Similar to the One-way ANOVA that examines how one categorical variable affects the continuous variable, we have Two-way, Three-way, or n-way ANOVA that work the same for 2, 3, or n categorical variables and one continuous variable. The One-way and Two-way are most common, while the others are rarely used due to the difficulty of interpreting their result.


  • [1] Detecting Novel Associations in Large Data Sets, Resher et al., 2011, pdf
  • [2] Measuring and testing dependence by correlation of distance, Székely et al., 2007, pdf
  • [3] Multivariate maximal correlation analysis, Nguyen et al., 2014, pdf
  • [4] Distance correlation, wiki
  • [5] Intuition about distance correlation, ttnphns, a StackExchange answer
  • [6] A Computer Method for Calculating Kendall’s Tau with Ungrouped Data, Knight, 1966, pdf
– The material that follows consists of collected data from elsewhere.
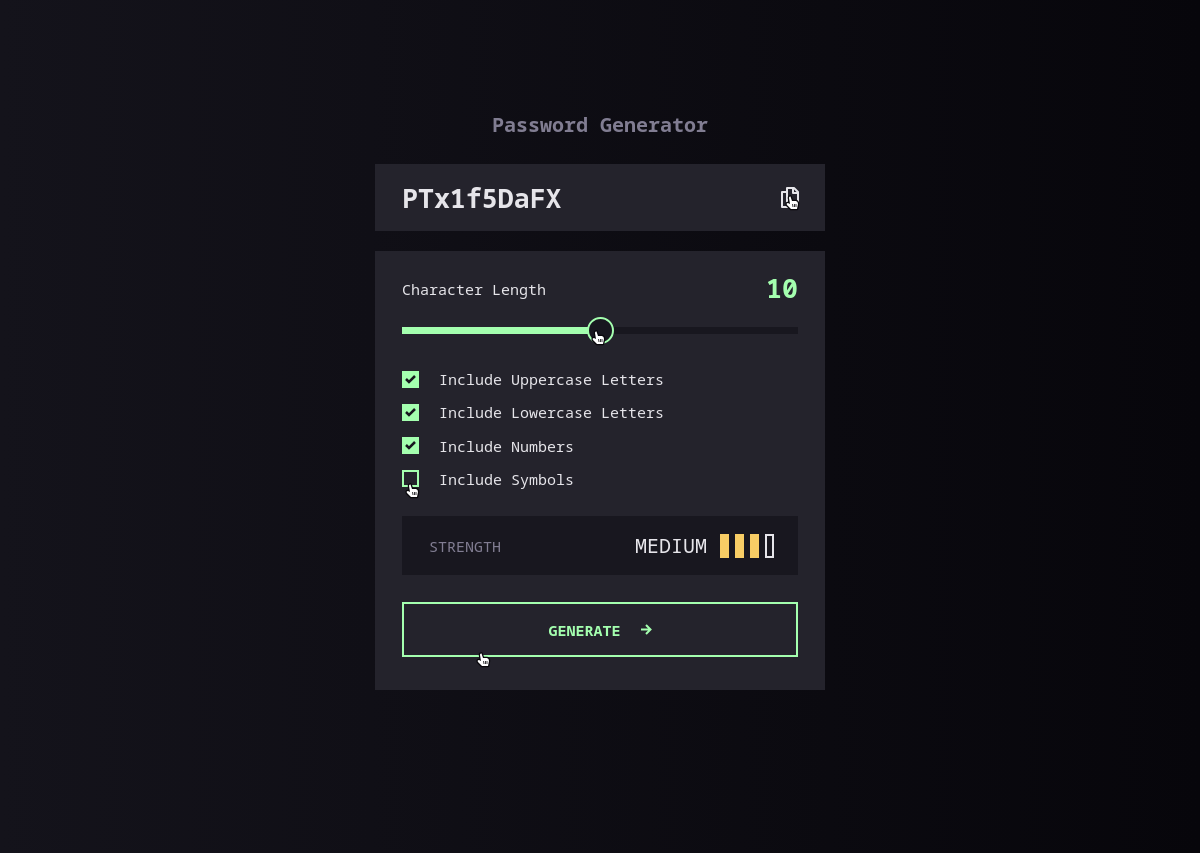
<!DOCTYPE html>
<html lang="en">
<head>
<meta charset="utf-8">
<title>Password Generator</title>
<style>
:root {
  --night: #14131b;
  --black: #07060b;
  --panel: #24232c;
  --inset: #18171f;
  --text: #e6e5ea;
  --muted: #817d92;
  --green: #a4ffaf;
  --yellow: #f8cd65;
}
* { box-sizing: border-box; margin: 0; padding: 0; }
body {
  position: relative;
  width: 1200px;
  height: 853px;
  overflow: hidden;
  background: linear-gradient(90deg, var(--night), var(--black));
  color: var(--text);
  font: 500 15px/20px "Noto Sans Mono", "DejaVu Sans Mono", monospace;
}
.generator {
  display: flex;
  flex-direction: column;
  width: 450px;
  margin: 0 auto;
  padding-top: 112px;
}
h1 {
  font-size: 20px;
  font-weight: 600;
  line-height: 26px;
  text-align: center;
  color: var(--muted);
  margin-bottom: 26px;
}
.password {
  display: flex;
  align-items: center;
  justify-content: space-between;
  height: 67px;
  padding: 0 25px 0 27px;
  margin-bottom: 20px;
  background: var(--panel);
}
.password output { font-size: 26.6px; font-weight: 600; line-height: 36px; }
.copy { display: block; width: 20px; height: 23px; }
.settings {
  display: flex;
  flex-direction: column;
  height: 439px;
  padding: 20px 27px 33px;
  background: var(--panel);
}
.length {
  display: flex;
  align-items: center;
  justify-content: space-between;
  height: 35px;
}
.length strong { font-size: 26.6px; font-weight: 600; line-height: 35px; color: var(--green); }
.slider {
  display: flex;
  align-items: center;
  height: 27px;
  margin-top: 11px;
}
.track-filled, .track-empty { flex: 1; height: 7px; }
.track-filled { background: var(--green); }
.track-empty { background: var(--inset); }
.knob {
  width: 27px;
  height: 27px;
  margin: 0 -13px;
  border: 2px solid var(--green);
  border-radius: 50%;
  background: var(--inset);
  z-index: 1;
}
.options {
  display: flex;
  flex-direction: column;
  justify-content: space-between;
  height: 120px;
  margin-top: 25px;
  list-style: none;
}
.options li { display: flex; align-items: center; gap: 20px; height: 20px; }
.box {
  display: flex;
  align-items: center;
  justify-content: center;
  width: 17px;
  height: 17px;
  border: 2px solid var(--green);
}
.box.checked { background: var(--green); }
.box svg { flex: none; }
.strength {
  display: flex;
  align-items: center;
  height: 59px;
  margin-top: 27px;
  padding: 0 24px 0 27px;
  background: var(--inset);
}
.strength h2 { flex: 1; font-size: 15px; font-weight: 500; color: var(--muted); }
.strength strong { font-size: 20px; font-weight: 500; line-height: 26px; }
.meter { display: flex; gap: 6px; margin-left: 13px; }
.meter i { width: 9px; height: 24px; border: 2px solid var(--text); }
.meter .lit { background: var(--yellow); border-color: var(--yellow); }
.generate {
  display: flex;
  align-items: center;
  justify-content: center;
  gap: 20px;
  height: 55px;
  margin-top: 27px;
  border: 2px solid var(--green);
  color: var(--green);
  font-weight: 600;
  text-decoration: none;
}
.pointers { position: absolute; inset: 0; z-index: 2; pointer-events: none; }
</style>
</head>
<body>
<main class="generator">
  <h1>Password Generator</h1>

  <section class="password">
    <output>PTx1f5DaFX</output>
    <svg class="copy" viewBox="0 0 20 23" fill="none" stroke="#e6e5ea" stroke-width="2" stroke-linejoin="round" role="img" aria-label="Copy password">
      <path d="M7 2H14L18 6V17H7Z"/>
      <path d="M13 2V7H18"/>
      <path d="M7 6H2V21H12V17"/>
    </svg>
  </section>

  <section class="settings">
    <div class="length"><span>Character Length</span><strong>10</strong></div>
    <div class="slider">
      <span class="track-filled"></span>
      <span class="knob"></span>
      <span class="track-empty"></span>
    </div>

    <ul class="options">
      <li><span class="box checked"><svg width="13" height="11" viewBox="0 0 13 11"><path id="tick" d="M2 5L5 8L11 2" fill="none" stroke="#18171f" stroke-width="2.5"/></svg></span>Include Uppercase Letters</li>
      <li><span class="box checked"><svg width="13" height="11" viewBox="0 0 13 11"><use href="#tick"/></svg></span>Include Lowercase Letters</li>
      <li><span class="box checked"><svg width="13" height="11" viewBox="0 0 13 11"><use href="#tick"/></svg></span>Include Numbers</li>
      <li><span class="box"></span>Include Symbols</li>
    </ul>

    <div class="strength">
      <h2>STRENGTH</h2>
      <strong>MEDIUM</strong>
      <span class="meter"><i class="lit"></i><i class="lit"></i><i class="lit"></i><i></i></span>
    </div>

    <a class="generate" href="#">GENERATE
      <svg width="11" height="11" viewBox="0 0 11 11" fill="none" stroke="#a4ffaf" stroke-width="2" aria-hidden="true"><path d="M0 5.5H9M5 1L9.5 5.5L5 10"/></svg>
    </a>
  </section>
</main>

<svg class="pointers" width="1200" height="853" viewBox="0 0 1200 853" aria-hidden="true">
  <defs>
    <g id="hand">
      <path d="M3 2Q3 0 4.500 0.500L6 5L10 5Q12 5.500 12 8L11 13H5L1 9Q0 7 2 7L4 8Z" fill="#fff" stroke="#08070b" stroke-width="2.500" stroke-linejoin="round" paint-order="stroke"/>
      <path d="M6.500 8L7 11M8.500 8V11M10 8V11" fill="none" stroke="#08070b" stroke-width="0.800"/>
    </g>
  </defs>
  <use href="#hand" x="786" y="196"/>
  <use href="#hand" x="592" y="331"/>
  <use href="#hand" x="406" y="484"/>
  <use href="#hand" x="477" y="653"/>
</svg>
</body>
</html>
  • [7] One-way Analysis of Variance, wiki
  • [8] Welch’s t-test, wiki

Leave a Reply